◆ **WHAT THE TASK REQUIRES**
Within the entries that follow, show each line where the word "disc" occurs.

*** EXERCISE INPUT ***

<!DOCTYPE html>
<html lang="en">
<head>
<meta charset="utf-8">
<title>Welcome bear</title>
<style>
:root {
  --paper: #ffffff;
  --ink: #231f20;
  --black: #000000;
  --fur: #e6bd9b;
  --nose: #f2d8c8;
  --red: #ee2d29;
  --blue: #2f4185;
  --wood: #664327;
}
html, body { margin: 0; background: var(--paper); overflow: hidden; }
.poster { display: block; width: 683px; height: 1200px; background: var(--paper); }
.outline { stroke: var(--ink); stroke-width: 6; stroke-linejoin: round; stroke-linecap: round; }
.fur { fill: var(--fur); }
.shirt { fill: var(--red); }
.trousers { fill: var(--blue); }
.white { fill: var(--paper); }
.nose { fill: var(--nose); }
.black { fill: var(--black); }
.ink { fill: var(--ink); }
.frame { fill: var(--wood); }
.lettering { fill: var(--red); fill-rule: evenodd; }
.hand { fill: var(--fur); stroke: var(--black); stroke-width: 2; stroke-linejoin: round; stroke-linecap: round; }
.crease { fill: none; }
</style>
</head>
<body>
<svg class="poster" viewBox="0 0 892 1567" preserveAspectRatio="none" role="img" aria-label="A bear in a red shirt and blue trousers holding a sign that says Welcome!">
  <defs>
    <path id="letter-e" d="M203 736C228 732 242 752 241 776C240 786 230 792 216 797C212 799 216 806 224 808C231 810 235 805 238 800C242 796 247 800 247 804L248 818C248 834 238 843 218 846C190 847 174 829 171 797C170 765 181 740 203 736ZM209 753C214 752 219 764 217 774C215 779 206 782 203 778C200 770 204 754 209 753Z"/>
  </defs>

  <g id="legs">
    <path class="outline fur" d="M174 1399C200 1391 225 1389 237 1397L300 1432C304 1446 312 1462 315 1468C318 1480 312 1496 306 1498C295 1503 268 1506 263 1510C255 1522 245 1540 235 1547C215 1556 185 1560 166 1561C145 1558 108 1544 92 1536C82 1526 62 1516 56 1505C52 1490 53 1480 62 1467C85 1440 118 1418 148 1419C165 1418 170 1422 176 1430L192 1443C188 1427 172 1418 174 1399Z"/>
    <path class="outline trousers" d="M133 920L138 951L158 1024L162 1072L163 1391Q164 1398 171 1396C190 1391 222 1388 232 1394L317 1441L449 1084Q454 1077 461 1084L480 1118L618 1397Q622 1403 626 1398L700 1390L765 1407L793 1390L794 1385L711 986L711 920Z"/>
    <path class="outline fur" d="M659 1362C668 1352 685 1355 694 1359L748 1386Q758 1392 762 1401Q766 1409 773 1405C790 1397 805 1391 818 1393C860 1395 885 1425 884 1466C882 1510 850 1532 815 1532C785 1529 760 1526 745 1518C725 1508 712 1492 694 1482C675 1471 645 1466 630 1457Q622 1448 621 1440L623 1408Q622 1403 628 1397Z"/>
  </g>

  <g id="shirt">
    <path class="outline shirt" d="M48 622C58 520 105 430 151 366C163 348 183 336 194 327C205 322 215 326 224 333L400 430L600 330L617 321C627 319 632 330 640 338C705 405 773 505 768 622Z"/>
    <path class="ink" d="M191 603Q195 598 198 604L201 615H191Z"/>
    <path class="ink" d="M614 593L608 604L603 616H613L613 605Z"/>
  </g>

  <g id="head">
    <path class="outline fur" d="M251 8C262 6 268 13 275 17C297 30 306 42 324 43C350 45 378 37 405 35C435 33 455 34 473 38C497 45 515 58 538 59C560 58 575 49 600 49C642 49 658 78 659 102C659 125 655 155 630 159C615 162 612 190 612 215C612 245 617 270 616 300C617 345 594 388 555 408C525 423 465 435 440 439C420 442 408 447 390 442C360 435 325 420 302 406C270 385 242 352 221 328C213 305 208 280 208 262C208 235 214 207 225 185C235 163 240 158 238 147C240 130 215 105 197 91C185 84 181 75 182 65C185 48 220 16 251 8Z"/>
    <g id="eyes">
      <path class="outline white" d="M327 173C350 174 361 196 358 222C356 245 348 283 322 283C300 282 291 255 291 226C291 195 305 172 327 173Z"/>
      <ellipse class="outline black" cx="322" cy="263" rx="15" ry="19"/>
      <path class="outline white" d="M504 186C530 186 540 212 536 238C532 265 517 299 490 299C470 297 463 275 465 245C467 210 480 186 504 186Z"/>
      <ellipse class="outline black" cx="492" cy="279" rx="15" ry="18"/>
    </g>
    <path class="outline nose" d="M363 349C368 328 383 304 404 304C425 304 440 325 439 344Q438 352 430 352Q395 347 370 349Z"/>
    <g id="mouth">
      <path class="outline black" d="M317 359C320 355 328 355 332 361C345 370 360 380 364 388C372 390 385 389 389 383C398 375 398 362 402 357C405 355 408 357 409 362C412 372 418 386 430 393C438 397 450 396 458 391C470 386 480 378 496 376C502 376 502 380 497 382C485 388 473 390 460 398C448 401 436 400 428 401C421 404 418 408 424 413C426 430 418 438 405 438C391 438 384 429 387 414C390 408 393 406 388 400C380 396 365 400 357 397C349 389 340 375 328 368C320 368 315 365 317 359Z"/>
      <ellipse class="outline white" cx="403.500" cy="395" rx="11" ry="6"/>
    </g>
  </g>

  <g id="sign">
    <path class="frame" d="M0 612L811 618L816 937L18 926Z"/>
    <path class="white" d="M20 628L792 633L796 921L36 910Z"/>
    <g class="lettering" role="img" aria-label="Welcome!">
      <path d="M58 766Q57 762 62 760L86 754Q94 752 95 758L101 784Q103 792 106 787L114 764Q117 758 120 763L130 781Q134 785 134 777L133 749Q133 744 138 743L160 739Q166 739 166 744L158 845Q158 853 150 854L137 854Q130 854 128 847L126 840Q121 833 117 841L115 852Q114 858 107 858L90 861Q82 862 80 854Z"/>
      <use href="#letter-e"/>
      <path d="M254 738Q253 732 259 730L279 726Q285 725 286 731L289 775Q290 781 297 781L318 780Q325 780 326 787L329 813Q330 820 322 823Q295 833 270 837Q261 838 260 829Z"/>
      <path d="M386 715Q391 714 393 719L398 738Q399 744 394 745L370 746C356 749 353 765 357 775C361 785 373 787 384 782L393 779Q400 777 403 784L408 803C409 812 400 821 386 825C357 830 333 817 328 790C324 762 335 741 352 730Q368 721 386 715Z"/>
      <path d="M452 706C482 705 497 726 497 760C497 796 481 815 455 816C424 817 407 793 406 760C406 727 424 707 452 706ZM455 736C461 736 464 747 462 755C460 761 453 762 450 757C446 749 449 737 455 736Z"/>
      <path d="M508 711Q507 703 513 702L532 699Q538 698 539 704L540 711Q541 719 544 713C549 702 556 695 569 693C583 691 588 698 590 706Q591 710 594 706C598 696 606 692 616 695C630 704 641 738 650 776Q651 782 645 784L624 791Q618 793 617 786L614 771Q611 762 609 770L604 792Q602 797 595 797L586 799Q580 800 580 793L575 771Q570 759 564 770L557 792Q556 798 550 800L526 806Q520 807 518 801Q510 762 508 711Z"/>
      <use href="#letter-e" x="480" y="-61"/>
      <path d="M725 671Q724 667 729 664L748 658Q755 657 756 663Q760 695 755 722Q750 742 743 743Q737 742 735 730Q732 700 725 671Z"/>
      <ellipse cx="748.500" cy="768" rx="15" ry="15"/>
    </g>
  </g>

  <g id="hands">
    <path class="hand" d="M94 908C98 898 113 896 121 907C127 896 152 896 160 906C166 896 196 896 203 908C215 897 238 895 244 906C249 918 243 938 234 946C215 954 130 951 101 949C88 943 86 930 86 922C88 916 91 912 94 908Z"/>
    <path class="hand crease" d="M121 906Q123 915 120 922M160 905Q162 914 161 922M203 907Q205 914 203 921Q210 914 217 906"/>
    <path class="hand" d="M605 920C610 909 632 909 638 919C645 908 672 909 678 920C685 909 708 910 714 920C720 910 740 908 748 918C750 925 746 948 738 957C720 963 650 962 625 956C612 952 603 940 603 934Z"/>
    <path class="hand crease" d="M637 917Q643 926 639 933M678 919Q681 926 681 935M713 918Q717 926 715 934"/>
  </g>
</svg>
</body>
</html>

***
*** EXERCISE INPUT ***

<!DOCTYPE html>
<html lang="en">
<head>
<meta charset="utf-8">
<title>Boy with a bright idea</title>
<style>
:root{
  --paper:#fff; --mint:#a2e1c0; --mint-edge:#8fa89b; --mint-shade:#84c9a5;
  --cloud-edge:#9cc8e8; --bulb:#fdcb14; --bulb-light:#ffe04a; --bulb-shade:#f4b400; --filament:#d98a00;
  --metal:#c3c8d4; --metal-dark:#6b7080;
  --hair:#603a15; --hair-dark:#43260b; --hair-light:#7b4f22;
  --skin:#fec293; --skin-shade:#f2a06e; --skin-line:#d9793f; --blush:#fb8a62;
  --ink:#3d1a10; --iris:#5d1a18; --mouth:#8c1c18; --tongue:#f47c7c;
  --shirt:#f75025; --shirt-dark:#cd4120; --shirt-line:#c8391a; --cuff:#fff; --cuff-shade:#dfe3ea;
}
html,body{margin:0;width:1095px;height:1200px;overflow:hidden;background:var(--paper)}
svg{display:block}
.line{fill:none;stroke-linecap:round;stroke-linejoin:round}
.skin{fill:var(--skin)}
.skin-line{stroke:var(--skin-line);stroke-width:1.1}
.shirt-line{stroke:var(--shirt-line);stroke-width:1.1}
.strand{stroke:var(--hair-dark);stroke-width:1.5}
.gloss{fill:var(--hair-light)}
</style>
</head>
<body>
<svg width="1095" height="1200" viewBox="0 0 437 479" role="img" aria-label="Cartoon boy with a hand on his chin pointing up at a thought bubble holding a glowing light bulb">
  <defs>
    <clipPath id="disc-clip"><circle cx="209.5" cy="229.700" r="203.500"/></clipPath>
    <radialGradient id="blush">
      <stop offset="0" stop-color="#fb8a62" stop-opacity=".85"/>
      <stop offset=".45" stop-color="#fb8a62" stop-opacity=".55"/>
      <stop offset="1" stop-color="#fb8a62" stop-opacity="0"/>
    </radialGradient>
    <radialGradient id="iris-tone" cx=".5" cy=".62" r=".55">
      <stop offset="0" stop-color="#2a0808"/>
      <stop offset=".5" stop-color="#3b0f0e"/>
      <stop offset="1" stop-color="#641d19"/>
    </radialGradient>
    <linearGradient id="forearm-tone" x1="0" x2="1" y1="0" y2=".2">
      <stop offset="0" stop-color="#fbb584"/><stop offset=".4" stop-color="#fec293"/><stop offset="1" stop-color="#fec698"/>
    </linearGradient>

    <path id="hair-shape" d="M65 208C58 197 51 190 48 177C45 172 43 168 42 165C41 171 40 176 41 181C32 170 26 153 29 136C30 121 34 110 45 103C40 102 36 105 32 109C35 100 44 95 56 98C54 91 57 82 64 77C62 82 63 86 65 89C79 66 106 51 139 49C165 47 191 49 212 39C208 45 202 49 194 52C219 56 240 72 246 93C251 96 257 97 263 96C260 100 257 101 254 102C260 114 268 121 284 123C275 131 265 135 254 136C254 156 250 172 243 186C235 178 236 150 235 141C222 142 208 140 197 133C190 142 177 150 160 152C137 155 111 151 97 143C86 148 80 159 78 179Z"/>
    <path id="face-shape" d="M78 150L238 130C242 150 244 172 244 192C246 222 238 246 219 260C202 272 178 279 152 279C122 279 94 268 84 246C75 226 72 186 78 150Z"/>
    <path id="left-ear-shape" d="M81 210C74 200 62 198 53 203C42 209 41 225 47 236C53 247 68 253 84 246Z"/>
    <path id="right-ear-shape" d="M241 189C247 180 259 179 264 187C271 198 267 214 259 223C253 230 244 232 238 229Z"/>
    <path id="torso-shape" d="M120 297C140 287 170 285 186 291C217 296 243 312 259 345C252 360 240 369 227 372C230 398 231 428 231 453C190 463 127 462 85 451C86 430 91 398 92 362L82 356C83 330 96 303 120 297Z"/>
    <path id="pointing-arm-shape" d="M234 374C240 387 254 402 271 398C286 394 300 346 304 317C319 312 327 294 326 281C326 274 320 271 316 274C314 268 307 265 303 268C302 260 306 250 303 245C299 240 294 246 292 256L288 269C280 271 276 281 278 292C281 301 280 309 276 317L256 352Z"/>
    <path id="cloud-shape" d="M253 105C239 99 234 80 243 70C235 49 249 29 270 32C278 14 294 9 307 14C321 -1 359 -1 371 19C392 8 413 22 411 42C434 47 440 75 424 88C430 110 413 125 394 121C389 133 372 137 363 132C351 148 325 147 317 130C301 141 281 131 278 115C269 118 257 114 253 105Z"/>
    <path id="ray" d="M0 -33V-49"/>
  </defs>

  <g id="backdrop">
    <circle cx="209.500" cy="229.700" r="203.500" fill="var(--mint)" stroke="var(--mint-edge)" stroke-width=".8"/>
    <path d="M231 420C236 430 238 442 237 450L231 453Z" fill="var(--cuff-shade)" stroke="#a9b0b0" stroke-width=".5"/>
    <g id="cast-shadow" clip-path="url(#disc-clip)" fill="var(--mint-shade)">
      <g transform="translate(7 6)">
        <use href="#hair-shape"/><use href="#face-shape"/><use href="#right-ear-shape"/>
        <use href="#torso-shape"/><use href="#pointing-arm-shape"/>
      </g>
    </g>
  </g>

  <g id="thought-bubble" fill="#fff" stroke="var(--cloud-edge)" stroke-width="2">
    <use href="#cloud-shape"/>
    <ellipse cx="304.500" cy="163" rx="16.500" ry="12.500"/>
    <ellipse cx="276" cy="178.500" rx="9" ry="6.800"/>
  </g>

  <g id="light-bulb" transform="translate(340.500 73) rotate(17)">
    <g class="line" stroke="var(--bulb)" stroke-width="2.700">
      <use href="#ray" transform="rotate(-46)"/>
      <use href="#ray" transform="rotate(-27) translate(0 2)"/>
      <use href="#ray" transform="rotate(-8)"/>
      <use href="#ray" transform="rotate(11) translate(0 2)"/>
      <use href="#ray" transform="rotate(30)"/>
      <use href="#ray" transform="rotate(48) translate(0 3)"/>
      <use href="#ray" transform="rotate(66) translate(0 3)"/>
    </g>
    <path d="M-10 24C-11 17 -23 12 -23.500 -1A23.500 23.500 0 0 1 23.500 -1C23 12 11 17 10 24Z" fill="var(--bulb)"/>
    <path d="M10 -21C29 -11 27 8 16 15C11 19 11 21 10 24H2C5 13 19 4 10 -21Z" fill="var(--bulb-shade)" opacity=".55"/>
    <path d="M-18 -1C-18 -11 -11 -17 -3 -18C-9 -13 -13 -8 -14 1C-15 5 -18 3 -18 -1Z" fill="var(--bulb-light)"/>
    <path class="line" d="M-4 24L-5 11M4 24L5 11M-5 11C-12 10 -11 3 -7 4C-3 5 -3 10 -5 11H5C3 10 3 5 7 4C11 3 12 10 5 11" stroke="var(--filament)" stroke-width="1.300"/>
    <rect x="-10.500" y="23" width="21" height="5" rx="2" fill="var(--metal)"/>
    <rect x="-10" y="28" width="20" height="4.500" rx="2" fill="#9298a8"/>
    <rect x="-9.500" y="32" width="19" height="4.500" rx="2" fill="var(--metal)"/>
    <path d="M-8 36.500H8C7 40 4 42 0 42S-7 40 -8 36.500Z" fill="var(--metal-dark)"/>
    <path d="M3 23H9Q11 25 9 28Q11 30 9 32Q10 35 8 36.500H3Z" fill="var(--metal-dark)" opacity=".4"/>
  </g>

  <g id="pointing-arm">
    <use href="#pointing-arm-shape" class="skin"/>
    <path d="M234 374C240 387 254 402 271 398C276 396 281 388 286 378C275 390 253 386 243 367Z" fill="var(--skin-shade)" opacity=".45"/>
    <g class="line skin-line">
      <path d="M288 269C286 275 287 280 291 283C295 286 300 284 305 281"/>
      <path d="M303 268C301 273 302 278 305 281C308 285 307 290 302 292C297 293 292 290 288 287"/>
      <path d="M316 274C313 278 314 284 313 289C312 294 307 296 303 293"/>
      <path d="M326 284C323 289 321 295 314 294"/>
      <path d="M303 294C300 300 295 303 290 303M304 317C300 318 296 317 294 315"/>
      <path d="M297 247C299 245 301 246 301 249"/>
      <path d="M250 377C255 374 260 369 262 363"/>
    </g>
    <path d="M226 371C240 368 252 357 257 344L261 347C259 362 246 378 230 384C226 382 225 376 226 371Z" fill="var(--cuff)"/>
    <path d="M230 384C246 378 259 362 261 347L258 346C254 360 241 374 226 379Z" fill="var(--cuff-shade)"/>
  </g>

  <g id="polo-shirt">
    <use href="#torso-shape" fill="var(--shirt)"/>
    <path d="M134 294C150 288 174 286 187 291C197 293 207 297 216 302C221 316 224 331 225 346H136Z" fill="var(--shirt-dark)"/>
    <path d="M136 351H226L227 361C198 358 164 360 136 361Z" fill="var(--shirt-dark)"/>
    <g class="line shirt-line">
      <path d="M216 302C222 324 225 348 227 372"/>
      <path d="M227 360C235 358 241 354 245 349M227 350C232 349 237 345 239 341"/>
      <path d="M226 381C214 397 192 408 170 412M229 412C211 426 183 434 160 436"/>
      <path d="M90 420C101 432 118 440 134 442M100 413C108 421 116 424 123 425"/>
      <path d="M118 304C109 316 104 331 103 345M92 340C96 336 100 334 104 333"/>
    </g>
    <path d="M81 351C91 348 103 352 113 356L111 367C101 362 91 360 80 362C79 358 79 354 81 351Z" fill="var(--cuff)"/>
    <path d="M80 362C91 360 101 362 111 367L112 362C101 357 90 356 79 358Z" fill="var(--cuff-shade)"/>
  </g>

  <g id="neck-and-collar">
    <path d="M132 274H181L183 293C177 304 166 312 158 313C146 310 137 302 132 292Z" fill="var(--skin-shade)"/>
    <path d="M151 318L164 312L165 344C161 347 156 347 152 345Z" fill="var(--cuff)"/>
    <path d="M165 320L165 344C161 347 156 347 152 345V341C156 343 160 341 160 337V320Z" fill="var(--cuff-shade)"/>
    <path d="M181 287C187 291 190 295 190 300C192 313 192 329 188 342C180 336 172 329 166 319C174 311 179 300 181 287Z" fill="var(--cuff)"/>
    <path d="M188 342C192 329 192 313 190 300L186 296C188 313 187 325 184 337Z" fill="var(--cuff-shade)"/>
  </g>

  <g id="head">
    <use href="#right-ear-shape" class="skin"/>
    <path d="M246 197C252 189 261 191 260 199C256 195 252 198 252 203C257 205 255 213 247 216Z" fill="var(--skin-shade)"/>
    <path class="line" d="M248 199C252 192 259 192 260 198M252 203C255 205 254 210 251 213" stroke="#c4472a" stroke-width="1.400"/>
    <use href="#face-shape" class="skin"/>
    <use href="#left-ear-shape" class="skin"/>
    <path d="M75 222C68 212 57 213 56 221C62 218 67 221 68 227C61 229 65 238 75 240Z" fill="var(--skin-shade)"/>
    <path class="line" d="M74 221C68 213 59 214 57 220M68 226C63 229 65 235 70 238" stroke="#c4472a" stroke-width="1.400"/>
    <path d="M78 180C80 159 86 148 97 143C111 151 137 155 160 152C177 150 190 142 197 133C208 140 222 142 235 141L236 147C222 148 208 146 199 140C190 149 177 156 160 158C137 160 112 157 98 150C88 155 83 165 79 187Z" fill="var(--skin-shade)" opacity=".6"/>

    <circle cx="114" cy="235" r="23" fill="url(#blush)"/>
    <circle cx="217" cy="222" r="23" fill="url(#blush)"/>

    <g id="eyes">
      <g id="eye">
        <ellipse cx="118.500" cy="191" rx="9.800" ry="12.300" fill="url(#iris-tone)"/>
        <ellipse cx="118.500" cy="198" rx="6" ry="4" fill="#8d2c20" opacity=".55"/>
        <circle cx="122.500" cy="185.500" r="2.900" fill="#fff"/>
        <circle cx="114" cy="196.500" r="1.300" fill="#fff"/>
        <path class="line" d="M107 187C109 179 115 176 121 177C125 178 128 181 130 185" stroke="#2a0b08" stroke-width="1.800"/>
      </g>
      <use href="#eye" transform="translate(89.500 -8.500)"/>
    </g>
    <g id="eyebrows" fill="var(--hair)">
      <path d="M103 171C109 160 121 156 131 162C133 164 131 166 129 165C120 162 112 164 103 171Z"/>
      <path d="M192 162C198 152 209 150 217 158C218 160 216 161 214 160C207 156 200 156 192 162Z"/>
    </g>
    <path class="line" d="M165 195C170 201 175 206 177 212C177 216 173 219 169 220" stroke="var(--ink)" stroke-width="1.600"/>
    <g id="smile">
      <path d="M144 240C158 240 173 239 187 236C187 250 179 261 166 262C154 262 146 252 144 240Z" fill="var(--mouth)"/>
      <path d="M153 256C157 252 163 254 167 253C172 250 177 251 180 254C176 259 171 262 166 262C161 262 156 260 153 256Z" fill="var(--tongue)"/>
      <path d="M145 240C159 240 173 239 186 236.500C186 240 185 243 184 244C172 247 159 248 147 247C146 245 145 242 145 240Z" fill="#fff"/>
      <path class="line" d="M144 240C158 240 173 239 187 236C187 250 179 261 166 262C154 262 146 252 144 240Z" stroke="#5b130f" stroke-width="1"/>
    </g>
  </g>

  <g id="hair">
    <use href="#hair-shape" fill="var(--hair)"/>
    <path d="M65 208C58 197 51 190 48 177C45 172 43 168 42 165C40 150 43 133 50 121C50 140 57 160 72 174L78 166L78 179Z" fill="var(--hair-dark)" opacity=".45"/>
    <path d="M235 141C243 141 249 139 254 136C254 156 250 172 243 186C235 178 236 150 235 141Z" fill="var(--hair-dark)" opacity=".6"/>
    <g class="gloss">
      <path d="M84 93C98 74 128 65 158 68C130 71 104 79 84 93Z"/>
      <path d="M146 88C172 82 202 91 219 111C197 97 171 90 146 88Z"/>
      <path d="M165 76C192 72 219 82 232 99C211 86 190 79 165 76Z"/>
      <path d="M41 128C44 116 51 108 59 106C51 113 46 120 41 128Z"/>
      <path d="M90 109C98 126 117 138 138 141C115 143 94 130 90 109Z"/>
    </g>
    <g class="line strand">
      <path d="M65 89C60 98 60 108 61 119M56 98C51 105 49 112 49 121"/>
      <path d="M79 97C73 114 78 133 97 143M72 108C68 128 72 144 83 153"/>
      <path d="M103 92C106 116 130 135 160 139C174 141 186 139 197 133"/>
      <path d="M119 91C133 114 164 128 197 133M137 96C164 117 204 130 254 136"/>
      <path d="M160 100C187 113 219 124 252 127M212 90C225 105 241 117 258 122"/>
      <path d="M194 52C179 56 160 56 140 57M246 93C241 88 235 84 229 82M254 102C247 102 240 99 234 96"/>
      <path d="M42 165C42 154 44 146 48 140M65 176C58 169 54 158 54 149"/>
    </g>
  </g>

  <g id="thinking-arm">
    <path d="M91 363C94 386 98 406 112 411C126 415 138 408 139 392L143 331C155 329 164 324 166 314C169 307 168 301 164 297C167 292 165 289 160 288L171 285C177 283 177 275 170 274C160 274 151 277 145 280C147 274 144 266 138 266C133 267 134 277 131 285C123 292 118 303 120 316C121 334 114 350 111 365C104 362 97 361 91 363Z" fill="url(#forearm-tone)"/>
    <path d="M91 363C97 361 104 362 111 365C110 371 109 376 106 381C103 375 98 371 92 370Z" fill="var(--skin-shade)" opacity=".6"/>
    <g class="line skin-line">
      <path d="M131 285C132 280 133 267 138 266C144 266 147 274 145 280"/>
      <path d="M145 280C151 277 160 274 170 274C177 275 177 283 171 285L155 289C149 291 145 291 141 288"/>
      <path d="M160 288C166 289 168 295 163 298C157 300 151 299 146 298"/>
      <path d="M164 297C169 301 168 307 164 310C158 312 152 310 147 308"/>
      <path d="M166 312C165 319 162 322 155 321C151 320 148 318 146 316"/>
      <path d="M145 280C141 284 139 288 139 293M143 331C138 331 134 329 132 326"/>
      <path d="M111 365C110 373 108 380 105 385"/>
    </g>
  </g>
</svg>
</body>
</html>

***

◆ **ANSWER TO THE EXERCISE**
    <clipPath id="disc-clip"><circle cx="209.5" cy="229.700" r="203.500"/></clipPath>
    <g id="cast-shadow" clip-path="url(#disc-clip)" fill="var(--mint-shade)">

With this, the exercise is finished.